Below are two hypothetical situations that David Magnus, a professor at Stanford University’s Center for Biomedical Ethics, and his colleagues posed to officials at transplant programs across the country. Judge for yourself how well the decisions were made.

Magnus generously worked with me to simplify each of his hypothetical situations (which, in their original format, contained more complex medical language). The scenarios also differed from the originals by organ, depending on if the programs specialized in kidneys, livers or hearts.

The hypothetical situations listed below are for kidney transplant consideration. The results reflect the consideration of all the organ scenarios.

The first (simplified) hypothetical:

A 20-month-old patient comes to your service with a history of kidney disease. The child had a progressive decline in kidney function. Since birth, the child has missed every developmental milestone and requires pervasive medical assistance that is adequately provided by the child’s parents. Now the patient requires dialysis to survive. The referring hospital has assessed her as being ‘‘profoundly neurodevelopmentally delayed.’’ The parents insist that the child derives meaningful benefit from their interactions and ask that the child receive a transplant if needed. A complete work-up of the patient revealed no infections, no concomitant renal disease and a proper nutritional status. 

The second (simplified) hypothetical:

A 13-year-old patient with kidney disease is referred to your hospital by his primary care pediatrician for worsening of his condition. At presentation, the child shows jaundice and the appearance of engorged veins even though he is on intravenous dialysis; the child has become resistent to medical therapy. The patient has no other complications (no infections, no renal disease, and no malnutrition), except that the patient also has Fragile X syndrome and has an IQ of 50. The patient lives at a group home and, although attending school part-time, is at a second grade level and will likely not progress beyond that point. The child’s legal guardians now are looking to the physicians to make decisions about continuing medical treatment and perhaps listing this patient as a transplant candidate. 

How would you decide?

Here’s how the transplant centers decided:.

For the first scenario, 59 percent of respondents reported that their program would list the infant as a potential recipient. Thirty-two percent said their program would not list the infant.

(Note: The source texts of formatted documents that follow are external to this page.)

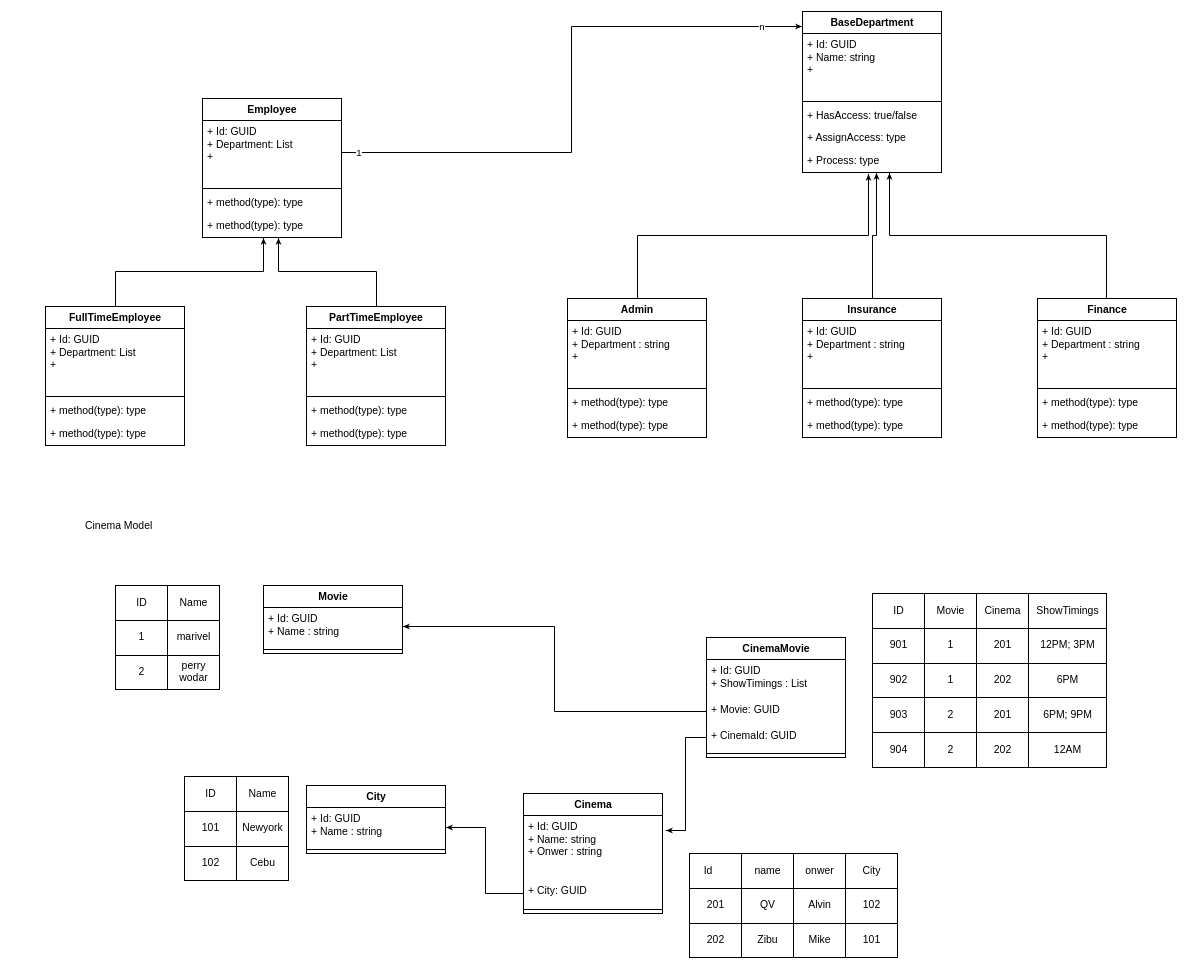
<!DOCTYPE html>
<html lang="en">
<head>
<meta charset="utf-8">
<title>Employee and Cinema class diagrams</title>
<style>
  :root {
    --paper: #ffffff;
    --ink: #000000;
    --line: 1px solid var(--ink);
  }
  * { box-sizing: border-box; margin: 0; padding: 0; }
  html, body { width: 1187px; height: 968px; overflow: hidden; background: var(--paper); }
  .diagram {
    position: relative;
    width: 1187px;
    height: 968px;
    overflow: hidden;
    color: var(--ink);
    font: 10.44px/12.5px "Liberation Sans", Arial, sans-serif;
    white-space: nowrap;
  }
  .connectors { position: absolute; left: 0; top: 0; }
  .connectors polyline { fill: none; stroke: var(--ink); stroke-width: 1; marker-end: url(#arrow); }
  .multiplicity {
    position: absolute;
    background: var(--paper);
    font-size: 9.6px;
    line-height: 10px;
    text-align: center;
    width: 6px;
  }
  .section-label { position: absolute; left: 85px; top: 520px; }

  .class-box {
    position: absolute;
    display: flex;
    flex-direction: column;
    width: 140px;
    height: 140px;
    border: var(--line);
    background: var(--paper);
  }
  .class-box h2 {
    flex: none;
    height: 22px;
    border-bottom: var(--line);
    font-size: 10.44px;
    line-height: 21px;
    font-weight: 700;
    text-align: center;
  }
  .class-box ul { list-style: none; }
  .attributes { flex: 1; padding: 5px 4px 0; }
  .attributes .spaced { margin-top: 13.5px; }
  .attributes .far { margin-top: 26.5px; }
  .methods { flex: none; border-top: var(--line); padding: 3px 4px 0; }
  .methods li { height: 22.5px; line-height: 22.5px; }
  .methods:empty { height: 4px; }
  .class-box.tall { height: 162px; }
  .class-box.small { height: 69px; }
  .class-box.medium { height: 121px; }

  .records {
    position: absolute;
    width: 105px;
    border-collapse: collapse;
    table-layout: fixed;
    text-align: center;
  }
  .records tr { height: 34.8px; }
  .records th, .records td { border: var(--line); font-weight: 400; vertical-align: middle; }
  .records .offset { padding-right: 15px; }
  .records.showings { width: 235px; }
  .records.showings .wide { width: 78px; }
  .records.cinemas { width: 209px; }
</style>
</head>
<body>
<main class="diagram">

  <svg class="connectors" width="1187" height="968" viewBox="0 0 1187 968" aria-hidden="true">
    <defs>
      <marker id="arrow" markerUnits="userSpaceOnUse" markerWidth="8" markerHeight="8" refX="7" refY="4" orient="auto">
        <path d="M0 1L7 4L0 7L2 4Z"/>
      </marker>
    </defs>
    <polyline points="341,152.5 571.5,152.5 571.5,26.5 802,26.5"/>
    <polyline points="115.5,306 115.5,271.5 263.5,271.5 263.5,238"/>
    <polyline points="376.5,306 376.5,271.5 278.5,271.5 278.5,238"/>
    <polyline points="637.5,298 637.5,235.5 868.5,235.5 868.5,174"/>
    <polyline points="872.5,298 872.5,235.5 876.5,235.5 876.5,173"/>
    <polyline points="1106.5,298 1106.5,235.5 889.5,235.5 889.5,173"/>
    <polyline points="706,711.5 554.5,711.5 554.5,626.5 403,626.5"/>
    <polyline points="706,737.5 685.5,737.5 685.5,830.5 666,830.5"/>
    <polyline points="523,893.5 485.5,893.5 485.5,827.5 446,827.5"/>
  </svg>
  <span class="multiplicity" style="left:356px;top:148px">1</span>
  <span class="multiplicity" style="left:759px;top:22px">n</span>

  <section class="class-box tall" style="left:802px;top:11px">
    <h2>BaseDepartment</h2>
    <ul class="attributes"><li>+ Id: GUID</li><li>+ Name: string</li><li>+</li></ul>
    <ul class="methods"><li>+ HasAccess: true/false</li><li>+ AssignAccess: type</li><li>+ Process: type</li></ul>
  </section>

  <section class="class-box" style="left:202px;top:98px">
    <h2>Employee</h2>
    <ul class="attributes"><li>+ Id: GUID</li><li>+ Department: List</li><li>+</li></ul>
    <ul class="methods"><li>+ method(type): type</li><li>+ method(type): type</li></ul>
  </section>

  <section class="class-box" style="left:45px;top:306px">
    <h2>FullTimeEmployee</h2>
    <ul class="attributes"><li>+ Id: GUID</li><li>+ Department: List</li><li>+</li></ul>
    <ul class="methods"><li>+ method(type): type</li><li>+ method(type): type</li></ul>
  </section>

  <section class="class-box" style="left:306px;top:306px">
    <h2>PartTimeEmployee</h2>
    <ul class="attributes"><li>+ Id: GUID</li><li>+ Department: List</li><li>+</li></ul>
    <ul class="methods"><li>+ method(type): type</li><li>+ method(type): type</li></ul>
  </section>

  <section class="class-box" style="left:567px;top:298px">
    <h2>Admin</h2>
    <ul class="attributes"><li>+ Id: GUID</li><li>+ Department : string</li><li>+</li></ul>
    <ul class="methods"><li>+ method(type): type</li><li>+ method(type): type</li></ul>
  </section>

  <section class="class-box" style="left:802px;top:298px">
    <h2>Insurance</h2>
    <ul class="attributes"><li>+ Id: GUID</li><li>+ Department : string</li><li>+</li></ul>
    <ul class="methods"><li>+ method(type): type</li><li>+ method(type): type</li></ul>
  </section>

  <section class="class-box" style="left:1037px;top:298px">
    <h2>Finance</h2>
    <ul class="attributes"><li>+ Id: GUID</li><li>+ Department : string</li><li>+</li></ul>
    <ul class="methods"><li>+ method(type): type</li><li>+ method(type): type</li></ul>
  </section>

  <p class="section-label">Cinema Model</p>

  <table class="records" style="left:115px;top:585px">
    <tr><th>ID</th><th>Name</th></tr>
    <tr><td>1</td><td>marivel</td></tr>
    <tr><td>2</td><td>perry<br>wodar</td></tr>
  </table>

  <section class="class-box small" style="left:263px;top:585px">
    <h2>Movie</h2>
    <ul class="attributes"><li>+ Id: GUID</li><li>+ Name : string</li></ul>
    <ul class="methods"></ul>
  </section>

  <section class="class-box medium" style="left:706px;top:637px">
    <h2>CinemaMovie</h2>
    <ul class="attributes">
      <li>+ Id: GUID</li><li>+ ShowTimings : List</li>
      <li class="spaced">+ Movie: GUID</li><li class="spaced">+ CinemaId: GUID</li>
    </ul>
    <ul class="methods"></ul>
  </section>

  <table class="records showings" style="left:872px;top:593px">
    <tr><th>ID</th><th>Movie</th><th>Cinema</th><th class="wide">ShowTimings</th></tr>
    <tr><td>901</td><td>1</td><td>201</td><td>12PM; 3PM</td></tr>
    <tr><td>902</td><td>1</td><td>202</td><td>6PM</td></tr>
    <tr><td>903</td><td>2</td><td>201</td><td>6PM; 9PM</td></tr>
    <tr><td>904</td><td>2</td><td>202</td><td>12AM</td></tr>
  </table>

  <table class="records" style="left:184px;top:776px">
    <tr><th>ID</th><th>Name</th></tr>
    <tr><td>101</td><td>Newyork</td></tr>
    <tr><td>102</td><td>Cebu</td></tr>
  </table>

  <section class="class-box small" style="left:306px;top:785px">
    <h2>City</h2>
    <ul class="attributes"><li>+ Id: GUID</li><li>+ Name : string</li></ul>
    <ul class="methods"></ul>
  </section>

  <section class="class-box medium" style="left:523px;top:793px">
    <h2>Cinema</h2>
    <ul class="attributes">
      <li>+ Id: GUID</li><li>+ Name: string</li><li>+ Onwer : string</li>
      <li class="far">+ City: GUID</li>
    </ul>
    <ul class="methods"></ul>
  </section>

  <table class="records cinemas" style="left:689px;top:853px">
    <tr><th class="offset">Id</th><th>name</th><th>onwer</th><th>City</th></tr>
    <tr><td>201</td><td>QV</td><td>Alvin</td><td>102</td></tr>
    <tr><td>202</td><td>Zibu</td><td>Mike</td><td>101</td></tr>
  </table>

</main>
</body>
</html>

There was a free response section on the survey. There, “13 percent of the respondents mentioned compliance or long-term self care as being important to their decisions, five mentioned the functional prognosis of the delay itself, three mentioned financial considerations, three mentioned a balance between risk and benefit, and two mentioned quality of life,” according to the study.

For the second scenario, 52 percent of programs said this patient would be a candidate, and 25 percent said this patient would not be listed.

In the free response section, “37 percent mentioned compliance or long- term self care of the patient as factoring into their decision, four mentioned financial considerations as contributing to their decision, three mentioned quality of life considerations, and one mentioned the age of the patient was an important factor.”

“We were shocked,” said Magnus. “Particularly at the responses to the second scenario because you have a moderately delayed, highly functioning, individual.”

He said the intent of the researchers was to determine how often transplant officials discriminated against people solely because of developmental delays. “The answer we found was, yes. Sometimes.”

“That is problematic.”

On a side note: After yesterday’s post was published, I received a note from Allison Wohl, a Maryland mother who has written for ”On Parenting.” Allison has a beautiful son named Julian who has Down syndrome.

“So many physicians are biased against people with intellectual disabilities and their ‘quality of life,’” she wrote.

“I wish they could see my kid, riding around in his Bob, friends and fans everywhere he goes, having an absolutely wonderful time, and then make a judgement about his ‘quality of life.’ In any case, people need to know how policies — whether public or hospital or school or whatever — are impacting these kids.”

Related Content:

Understanding a Down syndrome diagnosis